But she took the assignment and developed a certain respect for Parker. “Yardbird” was commissioned as a showcase for the tenor Lawrence Brownlee, who portrayed Parker when the opera had its premiere in Philadelphia in 2015. The work imagined the period immediately after Parker’s death in 1955, with the jazz great pondering, among other things, his wives and other people from his past as well as the large orchestral work that he was never able to write.
“In the end, he didn’t write an orchestra piece, and we weren’t going to have him write a false one,” Ms. Wimberly told The Philadelphia Inquirer in 2015. “But I feel that what he passed on was that he inspired so many people to create, he opened up the doors, he set the birds free, the people free, the music free, like with what he did with the blues. What he did for jazz itself was allow others to do what he was not able to do in his lifetime.”

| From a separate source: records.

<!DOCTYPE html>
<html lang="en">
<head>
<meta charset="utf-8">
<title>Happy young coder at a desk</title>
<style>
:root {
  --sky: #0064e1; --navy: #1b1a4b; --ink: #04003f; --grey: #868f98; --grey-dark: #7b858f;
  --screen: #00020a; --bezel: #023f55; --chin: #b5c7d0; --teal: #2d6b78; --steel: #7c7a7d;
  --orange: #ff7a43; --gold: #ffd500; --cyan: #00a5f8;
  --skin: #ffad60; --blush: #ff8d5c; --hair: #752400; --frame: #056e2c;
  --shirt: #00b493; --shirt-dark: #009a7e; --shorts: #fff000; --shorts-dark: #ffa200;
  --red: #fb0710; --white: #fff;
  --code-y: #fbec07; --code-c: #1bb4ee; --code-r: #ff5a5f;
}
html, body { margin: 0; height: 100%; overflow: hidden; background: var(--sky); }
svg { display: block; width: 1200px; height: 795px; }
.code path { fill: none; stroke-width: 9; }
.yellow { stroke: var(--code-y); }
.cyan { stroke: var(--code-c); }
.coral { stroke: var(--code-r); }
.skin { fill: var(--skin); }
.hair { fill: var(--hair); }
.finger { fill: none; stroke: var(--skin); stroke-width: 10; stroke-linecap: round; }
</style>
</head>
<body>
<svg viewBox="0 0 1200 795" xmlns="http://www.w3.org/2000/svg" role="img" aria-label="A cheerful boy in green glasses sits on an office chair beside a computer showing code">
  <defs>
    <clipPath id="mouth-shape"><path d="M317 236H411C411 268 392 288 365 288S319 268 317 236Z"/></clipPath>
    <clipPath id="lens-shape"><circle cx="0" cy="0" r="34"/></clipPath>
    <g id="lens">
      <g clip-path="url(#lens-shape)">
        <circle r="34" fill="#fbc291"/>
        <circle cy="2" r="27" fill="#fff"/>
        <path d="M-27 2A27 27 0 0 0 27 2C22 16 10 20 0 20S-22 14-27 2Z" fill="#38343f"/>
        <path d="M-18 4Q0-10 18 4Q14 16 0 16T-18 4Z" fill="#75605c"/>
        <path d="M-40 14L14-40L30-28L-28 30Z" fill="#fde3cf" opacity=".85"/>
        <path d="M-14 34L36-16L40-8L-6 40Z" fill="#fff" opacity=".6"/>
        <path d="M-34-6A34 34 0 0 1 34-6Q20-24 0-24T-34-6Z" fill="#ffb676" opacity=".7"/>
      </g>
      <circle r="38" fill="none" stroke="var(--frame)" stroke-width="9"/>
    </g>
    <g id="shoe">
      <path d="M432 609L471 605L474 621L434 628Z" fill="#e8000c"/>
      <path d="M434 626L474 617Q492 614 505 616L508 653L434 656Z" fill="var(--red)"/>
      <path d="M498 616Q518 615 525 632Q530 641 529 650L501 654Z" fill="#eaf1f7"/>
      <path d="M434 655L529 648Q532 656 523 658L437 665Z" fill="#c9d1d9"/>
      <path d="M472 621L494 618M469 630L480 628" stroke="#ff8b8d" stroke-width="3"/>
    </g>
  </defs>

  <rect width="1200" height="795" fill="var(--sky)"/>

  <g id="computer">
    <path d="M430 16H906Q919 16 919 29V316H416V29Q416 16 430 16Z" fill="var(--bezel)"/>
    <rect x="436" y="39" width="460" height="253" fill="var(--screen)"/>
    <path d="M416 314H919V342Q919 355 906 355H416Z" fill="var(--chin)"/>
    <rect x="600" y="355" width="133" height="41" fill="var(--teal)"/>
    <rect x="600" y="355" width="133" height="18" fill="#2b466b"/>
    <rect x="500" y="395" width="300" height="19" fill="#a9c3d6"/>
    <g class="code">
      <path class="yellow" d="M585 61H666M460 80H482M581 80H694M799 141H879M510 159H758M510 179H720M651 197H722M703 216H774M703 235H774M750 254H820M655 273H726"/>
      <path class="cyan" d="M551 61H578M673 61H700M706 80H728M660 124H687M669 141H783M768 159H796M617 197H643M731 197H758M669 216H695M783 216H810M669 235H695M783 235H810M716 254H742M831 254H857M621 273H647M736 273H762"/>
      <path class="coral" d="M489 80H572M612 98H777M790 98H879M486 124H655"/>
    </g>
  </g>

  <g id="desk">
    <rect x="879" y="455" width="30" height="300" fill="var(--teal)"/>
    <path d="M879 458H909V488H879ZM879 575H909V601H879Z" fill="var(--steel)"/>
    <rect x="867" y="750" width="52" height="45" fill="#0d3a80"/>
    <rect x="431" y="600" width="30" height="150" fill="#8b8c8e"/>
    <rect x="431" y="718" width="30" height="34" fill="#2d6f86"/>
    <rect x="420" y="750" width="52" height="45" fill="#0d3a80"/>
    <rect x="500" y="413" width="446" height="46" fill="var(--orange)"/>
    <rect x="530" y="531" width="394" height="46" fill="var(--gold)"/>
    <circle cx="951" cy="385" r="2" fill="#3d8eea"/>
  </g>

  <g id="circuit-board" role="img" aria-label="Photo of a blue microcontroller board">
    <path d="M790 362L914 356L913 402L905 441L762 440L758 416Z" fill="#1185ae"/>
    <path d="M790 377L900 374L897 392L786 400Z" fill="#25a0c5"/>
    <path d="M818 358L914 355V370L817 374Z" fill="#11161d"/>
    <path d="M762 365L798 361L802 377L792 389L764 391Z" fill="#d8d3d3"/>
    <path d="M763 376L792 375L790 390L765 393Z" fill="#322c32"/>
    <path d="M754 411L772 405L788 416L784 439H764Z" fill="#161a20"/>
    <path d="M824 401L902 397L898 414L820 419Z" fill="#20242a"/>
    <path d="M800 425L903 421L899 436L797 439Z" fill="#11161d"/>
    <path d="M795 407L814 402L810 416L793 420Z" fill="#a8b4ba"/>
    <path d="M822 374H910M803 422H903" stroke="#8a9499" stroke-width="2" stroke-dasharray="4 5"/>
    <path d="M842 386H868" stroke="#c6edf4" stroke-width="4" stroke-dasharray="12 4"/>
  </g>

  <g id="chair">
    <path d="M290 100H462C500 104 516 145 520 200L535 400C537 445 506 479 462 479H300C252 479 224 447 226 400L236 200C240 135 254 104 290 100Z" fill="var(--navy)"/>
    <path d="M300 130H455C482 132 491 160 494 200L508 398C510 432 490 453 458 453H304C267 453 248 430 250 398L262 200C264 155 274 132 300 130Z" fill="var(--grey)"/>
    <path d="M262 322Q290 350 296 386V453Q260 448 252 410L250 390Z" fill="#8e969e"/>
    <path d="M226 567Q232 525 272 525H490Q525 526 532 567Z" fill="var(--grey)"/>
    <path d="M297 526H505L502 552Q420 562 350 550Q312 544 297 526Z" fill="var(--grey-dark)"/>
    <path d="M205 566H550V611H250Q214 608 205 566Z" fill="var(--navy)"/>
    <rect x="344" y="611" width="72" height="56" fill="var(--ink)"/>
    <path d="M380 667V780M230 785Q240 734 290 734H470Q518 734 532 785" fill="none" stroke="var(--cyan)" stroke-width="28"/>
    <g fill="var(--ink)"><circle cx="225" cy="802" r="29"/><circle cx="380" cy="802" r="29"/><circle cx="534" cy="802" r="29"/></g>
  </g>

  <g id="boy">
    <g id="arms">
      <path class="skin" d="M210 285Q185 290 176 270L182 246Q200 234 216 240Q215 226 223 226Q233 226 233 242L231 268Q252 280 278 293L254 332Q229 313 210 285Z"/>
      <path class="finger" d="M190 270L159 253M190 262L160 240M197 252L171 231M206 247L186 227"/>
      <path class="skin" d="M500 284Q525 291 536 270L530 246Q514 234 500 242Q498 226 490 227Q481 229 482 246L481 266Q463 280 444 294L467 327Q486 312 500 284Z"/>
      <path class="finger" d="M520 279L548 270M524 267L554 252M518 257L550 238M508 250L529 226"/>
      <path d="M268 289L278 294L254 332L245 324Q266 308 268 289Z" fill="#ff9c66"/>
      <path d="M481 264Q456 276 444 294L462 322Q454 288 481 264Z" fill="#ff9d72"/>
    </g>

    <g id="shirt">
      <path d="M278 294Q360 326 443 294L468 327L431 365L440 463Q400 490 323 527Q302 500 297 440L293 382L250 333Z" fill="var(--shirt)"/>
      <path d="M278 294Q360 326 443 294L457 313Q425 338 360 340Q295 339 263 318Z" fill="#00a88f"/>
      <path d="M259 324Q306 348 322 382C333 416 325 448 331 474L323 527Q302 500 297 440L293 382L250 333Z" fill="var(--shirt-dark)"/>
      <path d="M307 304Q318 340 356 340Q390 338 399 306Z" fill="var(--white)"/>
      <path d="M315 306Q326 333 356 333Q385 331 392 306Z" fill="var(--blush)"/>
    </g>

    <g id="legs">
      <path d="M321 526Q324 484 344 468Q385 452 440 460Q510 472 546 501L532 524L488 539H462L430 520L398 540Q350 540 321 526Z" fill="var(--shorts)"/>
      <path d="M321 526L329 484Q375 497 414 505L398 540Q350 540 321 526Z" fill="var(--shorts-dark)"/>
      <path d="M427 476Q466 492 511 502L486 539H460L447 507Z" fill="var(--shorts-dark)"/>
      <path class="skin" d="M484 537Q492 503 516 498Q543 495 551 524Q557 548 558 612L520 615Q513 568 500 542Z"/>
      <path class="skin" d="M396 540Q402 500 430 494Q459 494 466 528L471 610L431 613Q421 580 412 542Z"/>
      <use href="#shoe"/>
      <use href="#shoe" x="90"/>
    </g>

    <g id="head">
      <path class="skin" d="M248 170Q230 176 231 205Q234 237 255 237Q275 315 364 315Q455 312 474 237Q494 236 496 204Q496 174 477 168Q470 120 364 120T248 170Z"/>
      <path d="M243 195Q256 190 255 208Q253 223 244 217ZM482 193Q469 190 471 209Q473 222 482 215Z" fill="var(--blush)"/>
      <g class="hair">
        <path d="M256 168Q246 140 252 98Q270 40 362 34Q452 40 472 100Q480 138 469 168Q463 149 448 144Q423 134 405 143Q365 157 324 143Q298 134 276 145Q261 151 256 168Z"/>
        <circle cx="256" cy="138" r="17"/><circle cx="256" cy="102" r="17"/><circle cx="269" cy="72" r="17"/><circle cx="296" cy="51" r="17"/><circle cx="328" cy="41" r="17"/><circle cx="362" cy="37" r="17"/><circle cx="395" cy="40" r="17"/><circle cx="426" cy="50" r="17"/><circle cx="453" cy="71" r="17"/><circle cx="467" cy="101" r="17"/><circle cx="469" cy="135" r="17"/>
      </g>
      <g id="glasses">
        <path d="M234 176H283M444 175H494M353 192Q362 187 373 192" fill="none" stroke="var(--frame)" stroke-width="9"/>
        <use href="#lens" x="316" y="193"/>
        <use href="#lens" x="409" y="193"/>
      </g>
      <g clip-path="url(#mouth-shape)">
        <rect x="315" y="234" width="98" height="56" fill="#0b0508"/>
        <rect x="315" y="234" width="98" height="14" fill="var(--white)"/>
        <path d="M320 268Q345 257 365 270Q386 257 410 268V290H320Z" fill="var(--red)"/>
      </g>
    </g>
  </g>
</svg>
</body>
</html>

Anthony Tommasini, reviewing the Philadelphia premiere for The Times, called the work “a 90-minute, swift-paced chamber opera with a pulsing, jazz-infused score.” The next year the opera had its New York premiere at the Apollo Theater, where Parker himself had played. It has since been staged by Seattle Opera, Arizona Opera and other companies, and will be performed in January by the New Orleans Opera.

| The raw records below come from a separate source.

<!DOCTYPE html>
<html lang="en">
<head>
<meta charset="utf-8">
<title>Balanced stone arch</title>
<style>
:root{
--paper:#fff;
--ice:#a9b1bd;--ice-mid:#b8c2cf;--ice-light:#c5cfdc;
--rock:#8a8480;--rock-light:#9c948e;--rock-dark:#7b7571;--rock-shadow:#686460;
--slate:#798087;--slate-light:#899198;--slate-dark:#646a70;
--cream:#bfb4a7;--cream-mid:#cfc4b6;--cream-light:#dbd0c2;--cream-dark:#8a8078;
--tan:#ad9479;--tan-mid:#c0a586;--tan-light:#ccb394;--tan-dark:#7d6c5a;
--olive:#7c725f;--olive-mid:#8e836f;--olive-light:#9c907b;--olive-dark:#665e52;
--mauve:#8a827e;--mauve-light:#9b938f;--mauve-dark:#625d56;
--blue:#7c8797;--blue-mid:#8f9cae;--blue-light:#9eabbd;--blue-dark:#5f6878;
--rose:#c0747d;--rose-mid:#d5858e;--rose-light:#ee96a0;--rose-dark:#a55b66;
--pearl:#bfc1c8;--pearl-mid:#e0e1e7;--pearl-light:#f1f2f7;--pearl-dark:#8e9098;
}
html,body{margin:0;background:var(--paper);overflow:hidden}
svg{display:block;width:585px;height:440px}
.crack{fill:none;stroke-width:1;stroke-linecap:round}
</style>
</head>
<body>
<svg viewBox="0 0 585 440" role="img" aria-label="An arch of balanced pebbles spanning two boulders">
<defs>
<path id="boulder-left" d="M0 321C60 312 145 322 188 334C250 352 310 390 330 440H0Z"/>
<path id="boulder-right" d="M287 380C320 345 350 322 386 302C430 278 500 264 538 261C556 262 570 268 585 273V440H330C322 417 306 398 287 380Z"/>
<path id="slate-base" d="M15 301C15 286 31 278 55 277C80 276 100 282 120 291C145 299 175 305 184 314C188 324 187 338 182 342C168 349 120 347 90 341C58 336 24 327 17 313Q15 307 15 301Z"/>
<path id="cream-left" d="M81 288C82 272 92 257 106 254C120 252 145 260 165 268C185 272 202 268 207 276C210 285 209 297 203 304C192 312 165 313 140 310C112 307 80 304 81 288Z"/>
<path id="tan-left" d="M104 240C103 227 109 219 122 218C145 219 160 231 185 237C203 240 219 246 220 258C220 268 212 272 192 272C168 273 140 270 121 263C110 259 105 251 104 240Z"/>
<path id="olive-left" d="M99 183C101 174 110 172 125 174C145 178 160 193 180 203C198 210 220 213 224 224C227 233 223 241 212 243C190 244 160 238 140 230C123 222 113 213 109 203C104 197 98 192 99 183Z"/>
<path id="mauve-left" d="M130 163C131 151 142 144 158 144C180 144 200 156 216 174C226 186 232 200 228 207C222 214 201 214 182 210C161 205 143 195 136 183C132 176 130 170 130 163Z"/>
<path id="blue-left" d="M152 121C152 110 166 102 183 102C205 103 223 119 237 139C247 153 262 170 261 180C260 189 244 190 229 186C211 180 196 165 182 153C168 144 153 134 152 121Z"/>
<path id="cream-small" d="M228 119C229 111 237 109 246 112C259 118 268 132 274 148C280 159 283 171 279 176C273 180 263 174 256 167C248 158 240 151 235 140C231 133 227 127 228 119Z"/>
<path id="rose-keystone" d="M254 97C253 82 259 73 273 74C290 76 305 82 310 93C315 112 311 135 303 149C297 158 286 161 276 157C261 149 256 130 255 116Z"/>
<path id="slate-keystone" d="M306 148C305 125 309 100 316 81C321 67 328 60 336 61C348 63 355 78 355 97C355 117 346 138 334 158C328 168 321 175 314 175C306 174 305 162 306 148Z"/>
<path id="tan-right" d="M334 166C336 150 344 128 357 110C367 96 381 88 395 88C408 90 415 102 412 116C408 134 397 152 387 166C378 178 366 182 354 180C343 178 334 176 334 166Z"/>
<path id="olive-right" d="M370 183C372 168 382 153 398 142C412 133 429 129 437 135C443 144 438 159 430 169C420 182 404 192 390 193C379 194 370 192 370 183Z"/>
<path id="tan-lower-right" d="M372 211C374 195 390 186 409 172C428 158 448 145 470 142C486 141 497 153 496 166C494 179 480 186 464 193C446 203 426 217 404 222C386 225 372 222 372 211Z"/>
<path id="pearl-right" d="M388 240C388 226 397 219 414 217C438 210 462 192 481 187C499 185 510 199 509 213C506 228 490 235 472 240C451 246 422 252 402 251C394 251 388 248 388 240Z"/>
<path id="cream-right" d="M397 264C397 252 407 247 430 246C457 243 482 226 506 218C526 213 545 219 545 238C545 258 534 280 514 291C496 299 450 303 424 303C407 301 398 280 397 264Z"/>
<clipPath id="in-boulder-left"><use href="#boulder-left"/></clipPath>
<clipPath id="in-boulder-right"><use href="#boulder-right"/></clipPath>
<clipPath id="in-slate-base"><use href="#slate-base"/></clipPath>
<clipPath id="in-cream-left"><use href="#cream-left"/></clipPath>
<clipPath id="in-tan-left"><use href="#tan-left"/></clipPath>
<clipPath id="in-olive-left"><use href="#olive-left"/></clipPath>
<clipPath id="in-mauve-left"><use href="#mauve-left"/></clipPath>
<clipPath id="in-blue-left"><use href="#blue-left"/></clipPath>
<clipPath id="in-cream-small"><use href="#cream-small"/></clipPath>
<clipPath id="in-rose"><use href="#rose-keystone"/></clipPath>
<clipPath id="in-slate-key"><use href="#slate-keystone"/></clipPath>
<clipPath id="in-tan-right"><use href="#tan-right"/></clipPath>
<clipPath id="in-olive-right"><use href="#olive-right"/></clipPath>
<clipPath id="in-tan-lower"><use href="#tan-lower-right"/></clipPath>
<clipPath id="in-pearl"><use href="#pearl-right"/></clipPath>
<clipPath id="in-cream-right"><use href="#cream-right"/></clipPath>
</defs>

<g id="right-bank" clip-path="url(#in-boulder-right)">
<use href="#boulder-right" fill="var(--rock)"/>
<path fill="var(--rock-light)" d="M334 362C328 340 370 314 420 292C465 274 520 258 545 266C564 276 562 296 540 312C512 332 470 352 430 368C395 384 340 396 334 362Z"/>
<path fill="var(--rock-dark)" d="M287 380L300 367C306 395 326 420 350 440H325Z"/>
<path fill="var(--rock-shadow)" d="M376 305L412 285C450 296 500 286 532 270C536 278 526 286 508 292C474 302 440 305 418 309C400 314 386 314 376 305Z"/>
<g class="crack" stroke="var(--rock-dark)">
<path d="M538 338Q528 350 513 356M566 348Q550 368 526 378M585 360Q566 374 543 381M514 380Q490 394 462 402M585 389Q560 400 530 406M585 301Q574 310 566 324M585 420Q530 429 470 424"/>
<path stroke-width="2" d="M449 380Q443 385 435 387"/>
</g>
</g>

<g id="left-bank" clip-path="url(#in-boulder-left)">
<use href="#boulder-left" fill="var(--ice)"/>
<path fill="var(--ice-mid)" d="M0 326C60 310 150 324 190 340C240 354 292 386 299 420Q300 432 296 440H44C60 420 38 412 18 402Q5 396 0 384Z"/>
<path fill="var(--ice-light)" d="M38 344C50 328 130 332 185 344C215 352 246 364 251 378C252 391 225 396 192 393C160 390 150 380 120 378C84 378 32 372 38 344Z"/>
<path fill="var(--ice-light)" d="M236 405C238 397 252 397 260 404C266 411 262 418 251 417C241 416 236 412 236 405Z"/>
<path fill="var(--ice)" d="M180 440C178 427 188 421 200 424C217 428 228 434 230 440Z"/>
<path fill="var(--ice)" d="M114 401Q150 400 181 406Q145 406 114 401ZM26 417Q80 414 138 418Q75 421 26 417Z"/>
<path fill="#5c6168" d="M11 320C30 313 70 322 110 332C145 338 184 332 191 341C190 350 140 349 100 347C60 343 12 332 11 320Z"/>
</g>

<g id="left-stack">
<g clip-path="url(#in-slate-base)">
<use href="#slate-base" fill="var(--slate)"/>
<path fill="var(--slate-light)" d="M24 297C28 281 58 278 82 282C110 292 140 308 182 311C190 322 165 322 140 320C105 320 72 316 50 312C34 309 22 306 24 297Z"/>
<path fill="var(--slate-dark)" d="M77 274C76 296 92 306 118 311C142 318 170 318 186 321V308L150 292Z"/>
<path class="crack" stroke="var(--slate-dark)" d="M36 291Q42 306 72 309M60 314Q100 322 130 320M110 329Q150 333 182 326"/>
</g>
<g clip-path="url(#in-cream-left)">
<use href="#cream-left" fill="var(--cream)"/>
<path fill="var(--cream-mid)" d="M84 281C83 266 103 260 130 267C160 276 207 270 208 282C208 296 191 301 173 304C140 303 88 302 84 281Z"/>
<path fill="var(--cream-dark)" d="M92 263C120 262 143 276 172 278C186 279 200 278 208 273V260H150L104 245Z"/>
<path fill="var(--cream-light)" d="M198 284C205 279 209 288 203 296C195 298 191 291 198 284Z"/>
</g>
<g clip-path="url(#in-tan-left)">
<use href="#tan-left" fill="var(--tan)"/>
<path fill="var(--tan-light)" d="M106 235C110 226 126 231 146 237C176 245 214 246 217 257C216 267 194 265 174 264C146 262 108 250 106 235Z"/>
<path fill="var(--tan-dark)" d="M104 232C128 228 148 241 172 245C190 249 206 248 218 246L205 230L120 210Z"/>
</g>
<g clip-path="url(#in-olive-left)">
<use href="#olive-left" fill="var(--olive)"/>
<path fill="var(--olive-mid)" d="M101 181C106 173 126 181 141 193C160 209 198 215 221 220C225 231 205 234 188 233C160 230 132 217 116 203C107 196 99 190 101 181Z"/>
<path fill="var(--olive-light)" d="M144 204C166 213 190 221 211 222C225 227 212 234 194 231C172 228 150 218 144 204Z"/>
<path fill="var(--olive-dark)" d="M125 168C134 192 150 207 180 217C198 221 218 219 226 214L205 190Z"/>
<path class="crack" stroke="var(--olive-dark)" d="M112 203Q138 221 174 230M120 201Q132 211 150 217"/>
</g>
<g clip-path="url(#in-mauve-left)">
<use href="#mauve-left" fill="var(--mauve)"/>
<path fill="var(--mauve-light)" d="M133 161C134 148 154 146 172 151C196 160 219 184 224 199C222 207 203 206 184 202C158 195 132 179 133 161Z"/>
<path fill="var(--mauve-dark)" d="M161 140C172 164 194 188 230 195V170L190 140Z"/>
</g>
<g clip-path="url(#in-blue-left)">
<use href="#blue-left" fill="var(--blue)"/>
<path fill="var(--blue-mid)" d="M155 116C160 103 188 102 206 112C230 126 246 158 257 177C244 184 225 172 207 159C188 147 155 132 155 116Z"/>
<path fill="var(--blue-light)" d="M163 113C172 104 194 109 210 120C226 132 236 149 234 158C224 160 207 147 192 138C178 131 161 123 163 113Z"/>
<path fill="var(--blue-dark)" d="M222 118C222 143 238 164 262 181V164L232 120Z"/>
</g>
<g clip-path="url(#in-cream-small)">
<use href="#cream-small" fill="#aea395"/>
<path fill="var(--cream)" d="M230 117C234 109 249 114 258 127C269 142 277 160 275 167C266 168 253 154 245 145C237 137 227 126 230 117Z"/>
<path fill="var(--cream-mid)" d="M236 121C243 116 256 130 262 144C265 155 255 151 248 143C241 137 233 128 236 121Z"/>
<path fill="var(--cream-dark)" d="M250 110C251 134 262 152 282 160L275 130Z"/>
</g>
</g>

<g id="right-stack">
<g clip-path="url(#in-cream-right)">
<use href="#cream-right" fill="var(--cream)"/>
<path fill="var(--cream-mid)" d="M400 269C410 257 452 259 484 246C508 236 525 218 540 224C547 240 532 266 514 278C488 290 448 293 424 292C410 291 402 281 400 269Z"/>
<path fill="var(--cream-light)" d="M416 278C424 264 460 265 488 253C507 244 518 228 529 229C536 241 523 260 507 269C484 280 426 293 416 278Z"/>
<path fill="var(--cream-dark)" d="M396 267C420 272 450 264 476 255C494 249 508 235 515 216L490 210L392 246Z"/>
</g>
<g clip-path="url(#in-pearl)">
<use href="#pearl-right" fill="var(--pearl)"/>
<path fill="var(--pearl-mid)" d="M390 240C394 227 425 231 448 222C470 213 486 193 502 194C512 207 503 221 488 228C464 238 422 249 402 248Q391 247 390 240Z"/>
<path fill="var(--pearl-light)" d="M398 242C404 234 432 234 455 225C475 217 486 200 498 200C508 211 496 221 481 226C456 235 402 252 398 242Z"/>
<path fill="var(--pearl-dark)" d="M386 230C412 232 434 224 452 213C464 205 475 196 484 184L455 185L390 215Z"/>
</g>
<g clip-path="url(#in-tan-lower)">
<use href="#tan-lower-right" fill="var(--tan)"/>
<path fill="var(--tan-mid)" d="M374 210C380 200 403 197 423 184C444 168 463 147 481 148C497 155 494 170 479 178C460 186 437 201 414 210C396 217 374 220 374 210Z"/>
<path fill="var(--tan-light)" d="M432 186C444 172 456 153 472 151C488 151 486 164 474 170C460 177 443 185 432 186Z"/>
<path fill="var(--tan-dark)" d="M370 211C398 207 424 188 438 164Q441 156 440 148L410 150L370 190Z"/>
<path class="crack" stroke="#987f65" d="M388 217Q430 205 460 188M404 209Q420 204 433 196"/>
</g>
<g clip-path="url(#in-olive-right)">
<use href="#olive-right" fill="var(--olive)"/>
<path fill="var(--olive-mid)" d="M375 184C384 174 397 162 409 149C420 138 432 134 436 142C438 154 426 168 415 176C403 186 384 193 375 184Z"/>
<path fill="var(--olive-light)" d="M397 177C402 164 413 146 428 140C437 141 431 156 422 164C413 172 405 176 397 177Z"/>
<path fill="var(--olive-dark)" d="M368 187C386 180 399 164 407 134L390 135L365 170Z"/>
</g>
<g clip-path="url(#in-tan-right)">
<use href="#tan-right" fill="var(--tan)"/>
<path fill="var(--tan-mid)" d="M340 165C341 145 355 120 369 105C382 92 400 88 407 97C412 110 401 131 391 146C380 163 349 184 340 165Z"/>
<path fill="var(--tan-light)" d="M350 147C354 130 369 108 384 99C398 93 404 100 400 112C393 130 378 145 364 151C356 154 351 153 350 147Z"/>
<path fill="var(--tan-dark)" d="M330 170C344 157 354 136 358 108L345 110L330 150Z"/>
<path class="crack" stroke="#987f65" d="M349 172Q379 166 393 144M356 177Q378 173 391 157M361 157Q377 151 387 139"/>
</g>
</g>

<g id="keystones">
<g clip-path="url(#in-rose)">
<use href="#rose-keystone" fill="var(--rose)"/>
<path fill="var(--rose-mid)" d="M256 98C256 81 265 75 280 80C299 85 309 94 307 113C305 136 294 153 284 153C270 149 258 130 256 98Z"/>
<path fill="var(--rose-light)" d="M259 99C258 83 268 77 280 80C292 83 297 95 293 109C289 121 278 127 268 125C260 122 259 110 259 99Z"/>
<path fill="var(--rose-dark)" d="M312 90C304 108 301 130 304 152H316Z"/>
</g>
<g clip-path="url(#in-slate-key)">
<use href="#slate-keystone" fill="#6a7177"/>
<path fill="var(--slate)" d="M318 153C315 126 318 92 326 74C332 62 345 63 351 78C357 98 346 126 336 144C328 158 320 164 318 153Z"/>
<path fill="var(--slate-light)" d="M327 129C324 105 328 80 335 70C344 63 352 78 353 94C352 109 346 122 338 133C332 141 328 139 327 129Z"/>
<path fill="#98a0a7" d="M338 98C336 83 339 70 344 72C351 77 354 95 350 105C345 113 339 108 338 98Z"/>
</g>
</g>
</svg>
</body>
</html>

Mr. Schnyder, in a phone interview, said that, because it had a white, male, European composer, the piece needed a librettist who could bring an African American and a female sensibility.
“It was a perfect match because she looked at the story of Charlie Parker from a really different perspective, focusing on his relationships with different women in his life,” he said. “That proved to be much more interesting than just focusing on the music.”
Bridgette Angela Wimberly was born on Jan. 7, 1954, in Cleveland to John and Conchita (Smith) Wimberly. She earned a bachelor’s degree at Columbia University in 1978 and later did graduate studies at Columbia.
She was trained as a medical researcher and worked for a time at Columbia-Presbyterian Medical Center; later several of her plays, including “Saint Lucy’s Eyes” and “Forest City,” about Cleveland’s first integrated hospital, would touch on medical issues.
She was interested in poetry and began sharing some of hers in a reading group that met in a Harlem theater where the conditions were not always ideal.
“When it was cold, we froze,” she told The Times in 2001. “When it rained, we had to use our umbrellas inside. When it was hot, we burned up.”
The poetry led her to dabble in theater. In 1997 she participated in a directing workshop at Lincoln Center. She wrote a scene for one exercise; others in the class, she recalled, told her, “You should finish this”; and the eventual result was “Saint Lucy’s Eyes.”
Ms. Wimberly is survived by her mother; her brother; and a sister, Bernadette Scruggs.
Seth Gordon, who teaches at the Helmerich School of Drama at the University of Oklahoma, directed the premiere of “Forest City” for the Cleveland Play House in 2003.
“Bridgette gave voice to the stories of people who struggled quietly and with dignity, and to chapters of African American history that deserve attention,” he said by email. “She wrote with a striking poetic flair, and with a sense of grace that also defined her very generous spirit.”